■ DIRECTIONS
Scan the entries for the word "gradientNoise", and copy every line where it appears.

■ SUPPLIED DATA
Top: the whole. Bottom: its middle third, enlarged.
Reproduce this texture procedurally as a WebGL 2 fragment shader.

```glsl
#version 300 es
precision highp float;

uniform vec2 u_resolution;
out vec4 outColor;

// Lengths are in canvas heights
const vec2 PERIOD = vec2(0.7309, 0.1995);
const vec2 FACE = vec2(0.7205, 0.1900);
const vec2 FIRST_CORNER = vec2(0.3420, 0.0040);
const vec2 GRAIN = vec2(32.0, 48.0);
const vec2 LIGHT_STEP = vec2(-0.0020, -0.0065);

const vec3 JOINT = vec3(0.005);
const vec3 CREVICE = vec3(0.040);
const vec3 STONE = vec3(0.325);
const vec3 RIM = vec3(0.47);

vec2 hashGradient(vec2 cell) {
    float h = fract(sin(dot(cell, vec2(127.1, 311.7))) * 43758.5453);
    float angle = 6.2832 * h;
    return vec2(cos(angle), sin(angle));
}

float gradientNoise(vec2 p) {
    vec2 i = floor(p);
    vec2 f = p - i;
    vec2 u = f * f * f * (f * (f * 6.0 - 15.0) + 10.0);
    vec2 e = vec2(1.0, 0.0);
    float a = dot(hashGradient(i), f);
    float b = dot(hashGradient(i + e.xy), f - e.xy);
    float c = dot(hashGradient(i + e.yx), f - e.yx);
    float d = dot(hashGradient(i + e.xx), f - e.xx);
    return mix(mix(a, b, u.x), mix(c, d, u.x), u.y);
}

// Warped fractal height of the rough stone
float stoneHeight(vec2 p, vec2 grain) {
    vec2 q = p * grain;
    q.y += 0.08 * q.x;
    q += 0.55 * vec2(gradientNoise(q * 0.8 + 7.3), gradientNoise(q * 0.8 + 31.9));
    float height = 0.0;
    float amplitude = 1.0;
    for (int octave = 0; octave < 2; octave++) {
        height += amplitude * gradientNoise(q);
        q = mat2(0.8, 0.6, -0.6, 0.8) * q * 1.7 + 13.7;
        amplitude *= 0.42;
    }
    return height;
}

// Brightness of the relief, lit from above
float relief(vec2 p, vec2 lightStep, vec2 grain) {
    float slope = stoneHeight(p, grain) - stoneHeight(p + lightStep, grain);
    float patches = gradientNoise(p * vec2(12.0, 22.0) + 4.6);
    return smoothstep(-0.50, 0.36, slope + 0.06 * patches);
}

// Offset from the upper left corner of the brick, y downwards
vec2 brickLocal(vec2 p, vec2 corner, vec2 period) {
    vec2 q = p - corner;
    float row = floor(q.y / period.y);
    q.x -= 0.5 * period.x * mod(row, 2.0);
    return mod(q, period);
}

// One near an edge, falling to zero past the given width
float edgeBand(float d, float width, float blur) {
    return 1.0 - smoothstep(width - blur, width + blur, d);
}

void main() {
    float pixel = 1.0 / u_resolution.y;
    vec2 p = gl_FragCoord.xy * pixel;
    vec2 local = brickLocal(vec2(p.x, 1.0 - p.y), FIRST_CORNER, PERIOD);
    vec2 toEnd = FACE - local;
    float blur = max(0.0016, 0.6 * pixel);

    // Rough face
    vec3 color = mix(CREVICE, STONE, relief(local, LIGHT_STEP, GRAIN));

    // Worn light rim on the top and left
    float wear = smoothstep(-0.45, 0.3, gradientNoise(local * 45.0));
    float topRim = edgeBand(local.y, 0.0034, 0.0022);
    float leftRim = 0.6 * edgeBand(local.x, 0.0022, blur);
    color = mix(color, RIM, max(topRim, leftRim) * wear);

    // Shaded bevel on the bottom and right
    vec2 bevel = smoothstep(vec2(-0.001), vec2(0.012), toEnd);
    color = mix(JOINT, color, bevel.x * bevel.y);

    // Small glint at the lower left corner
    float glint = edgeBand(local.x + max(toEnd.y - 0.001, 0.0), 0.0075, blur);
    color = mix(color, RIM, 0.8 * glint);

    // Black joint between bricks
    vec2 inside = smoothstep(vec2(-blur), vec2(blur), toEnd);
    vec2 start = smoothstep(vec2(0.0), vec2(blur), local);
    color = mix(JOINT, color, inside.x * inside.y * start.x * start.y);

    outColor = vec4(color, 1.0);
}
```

■ ANSWER TO THE EXERCISE
float gradientNoise(vec2 p) {
    q += 0.55 * vec2(gradientNoise(q * 0.8 + 7.3), gradientNoise(q * 0.8 + 31.9));
        height += amplitude * gradientNoise(q);
    float patches = gradientNoise(p * vec2(12.0, 22.0) + 4.6);
    float wear = smoothstep(-0.45, 0.3, gradientNoise(local * 45.0));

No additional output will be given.